WHAT THE TASK ASKS
For the listing below, give the number of lines that contain the word "pressed" and no other text.
-------
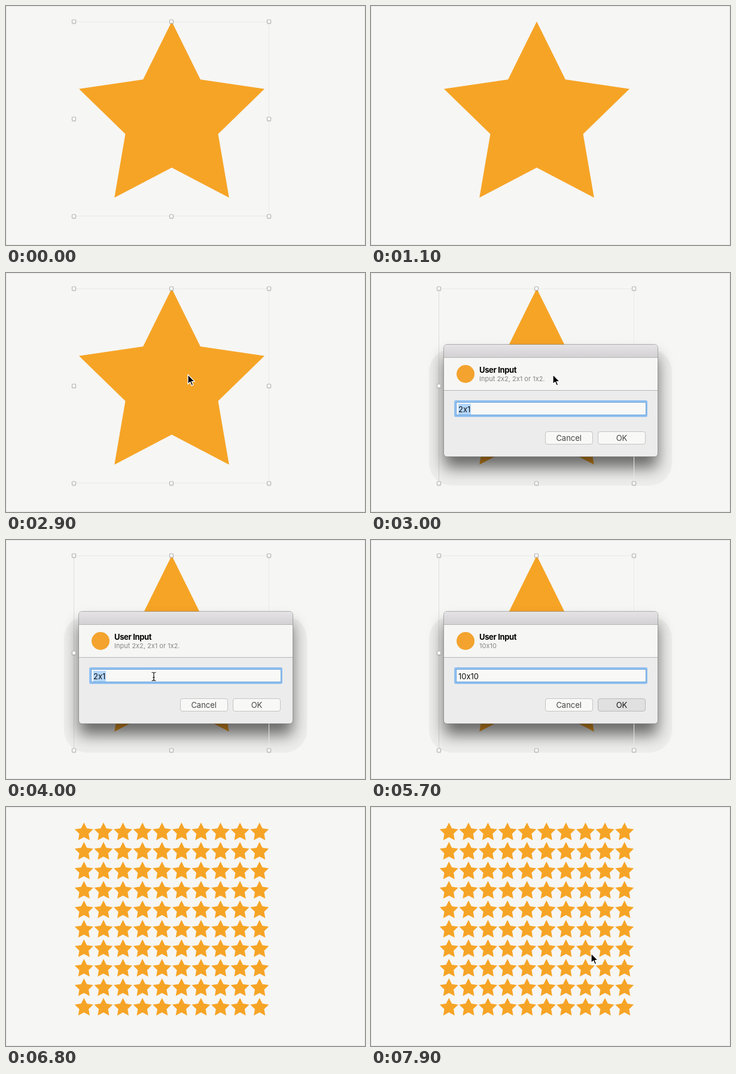
These frames come from a looping animation (600 by 400 pixels, 8 s). An HTML page:

```html
<!DOCTYPE html>
<html lang="en">
<head>
<meta charset="utf-8">
<title>Star grid</title>
<style>
html, body { margin: 0; width: 100%; height: 100%; overflow: hidden; background: #f6f6f4; }
svg { display: block; width: 600px; height: 400px; }
text { font-family: Inter, "Open Sans", sans-serif; font-size: 13px; font-variant-ligatures: no-contextual; white-space: pre; }
</style>
</head>
<body>
<svg viewBox="0 0 600 400">
  <defs>
    <linearGradient id="bar" x2="0" y2="1">
      <stop stop-color="#e5e3e5"/><stop offset="1" stop-color="#d2d0d2"/>
    </linearGradient>
    <filter id="blur" x="-30%" y="-40%" width="160%" height="180%"><feGaussianBlur stdDeviation="13"/></filter>
    <g id="handle">
      <rect x="-3.3" y="-2.4" width="6.8" height="6.8" rx="1.4" fill="#000" opacity=".1"/>
      <rect x="-3" y="-3" width="6" height="6" rx="1" fill="#fafafa" stroke="#b4b4b4" stroke-width="1.2"/>
    </g>
  </defs>
  <rect width="600" height="400" fill="#f6f6f4"/>
  <rect x=".5" y=".5" width="599" height="399" fill="none" stroke="#e6e6e5"/>
  <path id="stars" fill="#f6a426"/>
  <g id="shadow">
    <rect x="97" y="127" width="406" height="229" rx="38" opacity=".035"/>
    <rect x="122" y="139" width="357" height="187" rx="6" opacity=".56" filter="url(#blur)"/>
  </g>
  <g id="frame">
    <path d="M113.5 26.5H439.5V351.5H113.5" fill="none" stroke="#e9e9e7"/>
    <path id="side" d="M113.5 26V352" stroke="#000" stroke-opacity=".1"/>
  </g>
  <g id="dialog">
    <rect x="121.5" y="119.5" width="358" height="188" rx="5.5" fill="#ececec" stroke="#000" stroke-opacity=".27"/>
    <path d="M122 142V125a5 5 0 0 1 5-5H474a5 5 0 0 1 5 5V142Z" fill="url(#bar)"/>
    <rect x="122" y="142" width="357" height="54" fill="#f6f6f4"/>
    <path d="M122 141.5H479M122 196.5H479" stroke="#b7b6b7"/>
    <circle cx="158" cy="169" r="15" fill="#f3a32e"/>
    <text x="181" y="167" font-weight="700" letter-spacing="-.35">User Input</text>
    <text id="hint" x="181" y="181" style="font-size:11px" fill="#858585"></text>
    <rect x="139" y="213" width="323" height="28" rx="3" fill="#92c0f0"/>
    <rect x="142.5" y="216.5" width="317" height="21" fill="#f8f8f6" stroke="#69a3dc"/>
    <rect id="mark" x="146" y="219" width="21" height="18" fill="#b2d6fb"/>
    <text id="field" x="146" y="233" fill="#111"></text>
    <g stroke="#000" stroke-opacity=".19">
      <rect x="291.5" y="265.5" width="79" height="21" rx="3.5" fill="#f8f8f7"/>
      <rect id="ok" x="379.5" y="265.5" width="79" height="21" rx="3.5"/>
    </g>
    <text x="330.7" y="281" text-anchor="middle" fill="#454545">Cancel</text>
    <text id="okText" x="419" y="281" text-anchor="middle">OK</text>
  </g>
  <path id="arrow" d="M0 0V16L3.7 12.5L6.2 18.4L8.8 17.3L6.3 11.6H11.4Z" stroke="#fff" stroke-width="1.3" stroke-linejoin="round"/>
  <g id="beam" fill="none" stroke-linecap="round">
    <path d="M-3-6.5Q-.4-6.5 0-5Q.4-6.5 3-6.5M0-5V6M-3 7.5Q-.4 7.5 0 6Q.4 7.5 3 7.5M-1.5 2H1.5" stroke="#fff" stroke-width="2.4"/>
    <path d="M-3-6.5Q-.4-6.5 0-5Q.4-6.5 3-6.5M0-5V6M-3 7.5Q-.4 7.5 0 6Q.4 7.5 3 7.5M-1.5 2H1.5" stroke="#111" stroke-width="1.2"/>
  </g>
</svg>
<script>
const LOOP = 8000, STEP = 100;
const $ = id => document.getElementById(id);
const show = (id, on) => $(id).setAttribute('display', on ? 'inline' : 'none');

function star(cx, cy, r) {
  let d = '';
  for (let i = 0; i < 10; i++) {
    const a = i * Math.PI / 5, q = i % 2 ? r / 2 : r;
    d += (i ? 'L' : 'M') + (cx + q * Math.sin(a)).toFixed(2) + ' ' + (cy - q * Math.cos(a)).toFixed(2);
  }
  return d + 'Z';
}

function starGrid(n) {
  const cell = 326 / n;
  let d = '';
  for (let i = 0; i < n * n; i++)
    d += star(114 + cell * (i % n + .5), 26 + cell * (Math.floor(i / n) + .5), cell / 2);
  return d;
}

const single = starGrid(1), many = starGrid(10);

for (let i = 0; i < 9; i++) {
  if (i === 4) continue;
  const h = document.createElementNS('http://www.w3.org/2000/svg', 'use');
  h.setAttribute('href', '#handle');
  h.setAttribute('x', 113.5 + 163 * (i % 3));
  h.setAttribute('y', 26 + 163 * Math.floor(i / 3));
  $('frame').append(h);
}

// Pointer moves: start, end, from, to
const moves = [
  [1600, 2300, [330, -8], [304, 170]],
  [2300, 3400, [304, 170], [304, 170]],
  [3400, 4000, [304, 170], [247, 228]],
  [4000, 4700, [247, 228], [247, 228]],
  [7300, 7900, [247, 228], [368, 245]],
  [7900, 8000, [368, 245], [368, 245]]
];

function pointer(t) {
  const m = moves.find(([a, b]) => t >= a && t < b);
  if (!m) return null;
  const u = (t - m[0]) / (m[1] - m[0]), e = u * u * (3 - 2 * u);
  return m[2].map((v, i) => v + (m[3][i] - v) * e);
}

function typed(t) {
  if (t < 4700) return '2x1';
  const count = [4700, 4900, 5000, 5200, 5300].filter(k => t >= k).length;
  return '10x10'.slice(0, count);
}

function draw(t) {
  const open = t >= 3000 && t < 5800;
  const pressed = t >= 5600;
  $('stars').setAttribute('d', t < 5800 ? single : many);
  show('frame', t < 100 || t >= 2300 && t < 5800);
  show('side', open);
  show('shadow', open);
  show('dialog', open);
  show('mark', t < 4700);
  $('field').textContent = typed(t);
  $('hint').textContent = pressed ? '10x10' : 'Input 2x2, 2x1 or 1x2.';
  $('ok').setAttribute('fill', pressed ? '#e0e0e0' : '#f8f8f7');
  $('okText').setAttribute('fill', pressed ? '#151515' : '#454545');

  const p = pointer(t), text = open && p && p[1] > 214;
  show('arrow', p && !text);
  show('beam', text);
  if (p) $(text ? 'beam' : 'arrow').setAttribute('transform', `translate(${p[0]} ${p[1]})`);
}

const start = performance.now();
function tick() {
  const t = (performance.now() - start) % LOOP;
  draw(Math.floor(t / STEP) * STEP);
  requestAnimationFrame(tick);
}
tick();
</script>
</body>
</html>
```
-------
EXERCISE OUTPUT
4